"Our duties towards the environment are linked to our duties towards the human person, considered in himself and in relation to others. It would be wrong to uphold one set of duties while trampling on the other. Herein lies a grave contradiction in our mentality and practice today: one which demeans the person, disrupts the environment, and damages society."
Caritas in Veritate, June 2009.
Last month, as the science of climate change seemed to have collapsed in a global scandal of sloppy research, a neurobiologist in Alabama shot six coworkers, three fatally, after being denied academic tenure.
Five months ago a court in Seoul, South Korea found a researcher guilty of falsifying results in stem-cell studies; a similar case happened in 2008 at the University of Minnesota. These incidents remind us that politics and sin are as happily at home in the ivory towers of scientific research as they are anywhere else.
For the secular world such news is troubling. Human reason was supposed to liberate humanity from the dark ages. Science was supposed to free us from petty misunderstandings, crusades and confessional wars. Academia was supposed to find rational means to earthly glory—a pill for every disease and a machine for every inconvenience. God would no longer be needed.
But even in atheistic or academic circles there should be little doubt today that something within the Age of Enlightenment has gone wrong. For people of faith—most especially those who accept as a given the fallen nature of humankind—news that all is not well in scientific circles comes as no surprise.
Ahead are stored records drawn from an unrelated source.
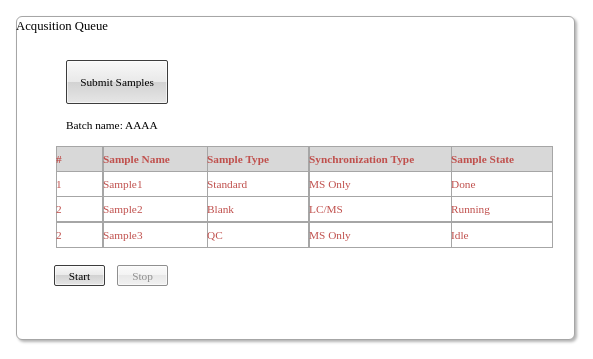
<!DOCTYPE html>
<html lang="en">
<head>
<meta charset="utf-8">
<title>Acqusition Queue</title>
<style>
:root {
  --page: #ffffff;
  --ink: #000000;
  --panel-line: #a6a6a6;
  --grid-line: #a6a6a6;
  --head-fill: #d8d8d8;
  --table-ink: #c0504d;
  --button-line: #3c3c3c;
  --button-line-off: #8f8f8f;
  --button-ink-off: #8f8f8f;
}
* { box-sizing: border-box; }
html, body { margin: 0; }
body {
  width: 593px;
  height: 359px;
  padding: 16px;
  overflow: hidden;
  background: var(--page);
  color: var(--ink);
  font: 11.3px/18px "Liberation Serif", serif;
}
.panel {
  width: 559px;
  height: 324px;
  border: 1px solid var(--panel-line);
  border-radius: 6px;
  background: var(--page);
  box-shadow: 2px 2px 3px rgba(0, 0, 0, .3);
}
h1 {
  margin: 0 0 25px -1px;
  font-size: 12.7px;
  line-height: 18px;
  font-weight: 400;
}
.button {
  display: flex;
  align-items: center;
  justify-content: center;
  width: 51px;
  height: 21px;
  border: 1px solid var(--button-line);
  border-radius: 2px;
  background: linear-gradient(#f8f8f8, #e9e9e9 50%, #d2d2d2 50%, #e6e6e6);
  box-shadow: inset 0 0 0 1px rgba(255, 255, 255, .6);
  color: var(--ink);
  text-decoration: none;
}
.button.submit {
  width: 102px;
  height: 44px;
  margin-left: 49px;
}
.button.disabled {
  border-color: var(--button-line-off);
  background: linear-gradient(#fafafa, #f3f3f3 50%, #e8e8e8 50%, #f2f2f2);
  color: var(--button-ink-off);
}
.batch { margin: 12px 0 12px 49px; }
.samples {
  width: 497px;
  height: 102px;
  margin-left: 39px;
  table-layout: fixed;
  border-collapse: separate;
  border-spacing: 0;
  border: solid var(--grid-line);
  border-width: 0 1px 1px 0;
  color: var(--table-ink);
}
.samples tr { height: 25px; }
.samples tr.last { height: 26px; }
.samples th, .samples td {
  padding: 0;
  border: solid var(--grid-line);
  border-width: 1px 0 0 1px;
  text-align: left;
  text-indent: -1px;
  white-space: nowrap;
  vertical-align: middle;
}
.samples th { background: var(--head-fill); }
.samples tr > :nth-child(2), .samples tr > :nth-child(4) { border-left-width: 2px; }
.samples .last td { border-top-width: 2px; }
.col-number { width: 46px; }
.col-name { width: 105px; }
.col-type { width: 101px; }
.col-sync { width: 143px; }
.col-state { width: 101px; }
.actions {
  display: flex;
  gap: 12px;
  margin: 17px 0 0 37px;
}
</style>
</head>
<body>
<main class="panel">
  <h1>Acqusition Queue</h1>
  <a class="button submit" href="#">Submit Samples</a>
  <p class="batch">Batch name: AAAA</p>
  <table class="samples">
    <colgroup>
      <col class="col-number"><col class="col-name"><col class="col-type"><col class="col-sync"><col class="col-state">
    </colgroup>
    <thead>
      <tr><th>#</th><th>Sample Name</th><th>Sample Type</th><th>Synchronization Type</th><th>Sample State</th></tr>
    </thead>
    <tbody>
      <tr><td>1</td><td>Sample1</td><td>Standard</td><td>MS Only</td><td>Done</td></tr>
      <tr><td>2</td><td>Sample2</td><td>Blank</td><td>LC/MS</td><td>Running</td></tr>
      <tr class="last"><td>2</td><td>Sample3</td><td>QC</td><td>MS Only</td><td>Idle</td></tr>
    </tbody>
  </table>
  <div class="actions">
    <a class="button" href="#">Start</a>
    <span class="button disabled" aria-disabled="true">Stop</span>
  </div>
</main>
</body>
</html>
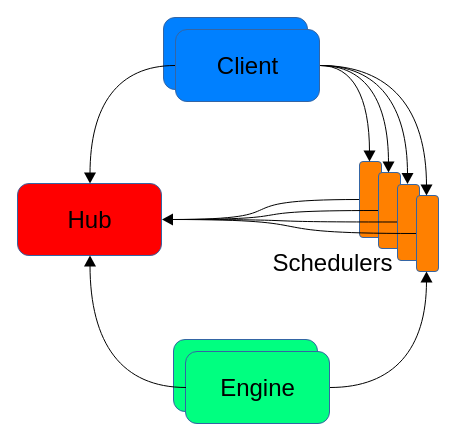
<!DOCTYPE html>
<html lang="en">
<head>
<meta charset="utf-8">
<title>Hub, client, engine and schedulers</title>
<style>
:root {
  --client: #0080ff;
  --hub: #ff0000;
  --engine: #00ff80;
  --scheduler: #ff8000;
  --outline: #3465a4;
  --ink: #000;
  --paper: #fff;
}
* { box-sizing: border-box; }
html, body { margin: 0; background: var(--paper); }
.diagram {
  position: relative;
  width: 456px;
  height: 442px;
  overflow: hidden;
  background: var(--paper);
  color: var(--ink);
  font: 24px/28px "Liberation Sans", Arial, sans-serif;
}
.node {
  position: absolute;
  display: flex;
  align-items: center;
  justify-content: center;
  width: 145px;
  height: 73px;
  border: 1px solid var(--outline);
  border-radius: 12px;
}
.client { background: var(--client); }
.client.back { left: 163px; top: 17px; }
.client.front { left: 175px; top: 29px; }
.hub { left: 17px; top: 183px; background: var(--hub); }
.engine { background: var(--engine); }
.engine.back { left: 173px; top: 339px; }
.engine.front { left: 185px; top: 351px; }
.scheduler {
  width: 23px;
  height: 77px;
  border-radius: 4px;
  background: var(--scheduler);
}
.scheduler.first { left: 358.5px; top: 161px; }
.scheduler.second { left: 377.5px; top: 172.3px; }
.scheduler.third { left: 396.5px; top: 183.6px; }
.scheduler.fourth { left: 415.5px; top: 195px; }
.schedulers-label {
  position: absolute;
  left: 272.5px;
  top: 249px;
  white-space: nowrap;
}
.connectors { position: absolute; left: 0; top: 0; }
.lines { fill: none; stroke: var(--ink); stroke-width: 1; }
.heads { fill: var(--ink); }
</style>
</head>
<body>
<main class="diagram">
  <div class="node client back"></div>
  <div class="node client front">Client</div>
  <div class="node hub">Hub</div>
  <div class="node engine back"></div>
  <div class="node engine front">Engine</div>
  <div class="node scheduler first"></div>
  <div class="node scheduler second"></div>
  <div class="node scheduler third"></div>
  <div class="node scheduler fourth"></div>
  <div class="schedulers-label">Schedulers</div>

  <svg class="connectors" width="456" height="442" viewBox="0 0 456 442" aria-hidden="true">
    <defs>
      <path id="head" d="M0 0L-6 -11H6Z"/>
    </defs>
    <g class="lines">
      <path d="M175 65.5C118 65.5 90 105 90 174"/>
      <path d="M186 387.5C122 387.5 90 344 90 265"/>
      <path d="M330 387.5C394 387.5 426.5 349 426.5 281"/>
      <path d="M320 65.5C353 65.5 369.5 97 369.5 152"/>
      <path d="M320 65.5C366 65.5 388.5 101 388.5 163"/>
      <path d="M320 65.5C378 65.5 407.5 105 407.5 174"/>
      <path d="M320 65.5C391 65.5 426.5 109 426.5 186"/>
      <path d="M359 199.5C211 199.5 310 219.5 171 219.5"/>
      <path d="M378 210.5C220 210.5 320 219.5 171 219.5"/>
      <path d="M397 222C230 222 330 219.5 171 219.5"/>
      <path d="M416 233.5C240 233.5 340 219.5 171 219.5"/>
    </g>
    <g class="heads">
      <use href="#head" x="90" y="183.5"/>
      <use href="#head" transform="translate(90 255.5) rotate(180)"/>
      <use href="#head" transform="translate(426.5 271.5) rotate(180)"/>
      <use href="#head" x="369.5" y="161.5"/>
      <use href="#head" x="388.5" y="172.5"/>
      <use href="#head" x="407.5" y="184"/>
      <use href="#head" x="426.5" y="195.5"/>
      <use href="#head" transform="translate(162 219.5) rotate(90)"/>
    </g>
  </svg>
</main>
</body>
</html>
Researchers don’t stop being sons and daughters of Adam when granted advanced academic degrees.
Catholic ecologists in particular can attest to this thanks to the recent drama over the falsification of climate change research.
This drama began several weeks before December’s United Nations-sponsored talks on climate change in Copenhagen, when the internet grew white hot with leaked emails and data from the Climatic Research Unit at the University of East Anglia in Britain; these emails seemed to counter the legitimacy of climate change.
Then in January the United Nation's Intergovernmental Panel on Climate Change found itself in turmoil because it had used an interview in an outdoors magazine as principal evidence of disappearing ice on the Himalayans. That claim was soon revised.
Charges by skeptics against climate research continues to mount—and many of these charges are dead on. Still, the larger body of evidence shows us that worldwide climate changes are occurring as a result of increased levels of greenhouse gases (such as carbon dioxide). How or when these changes will impact you or I is largely unclear. Global distribution of moisture and thermal energy is difficult to predict even when the atmosphere’s makeup remains constant—which, because of human pollution, it isn’t.
Of course such scientific minutiae can be debated. But what Catholic ecologists are certain of is that the complexities of modeling global reactions to altered atmospheric compositions are sadly, but inevitably, made even more complex thanks to human sin—be it greed, a hunger for power, madness or simple hubris.
What the current turmoil in climate change science shows us is not that the science is all wrong—that would be wishful thinking. The lesson here is that scientific researchers can be as sinful and stupid as the rest of us. That said, what these people—these sinners—need is not our scorn and disbelief, but our sympathy, our understanding and our prayers.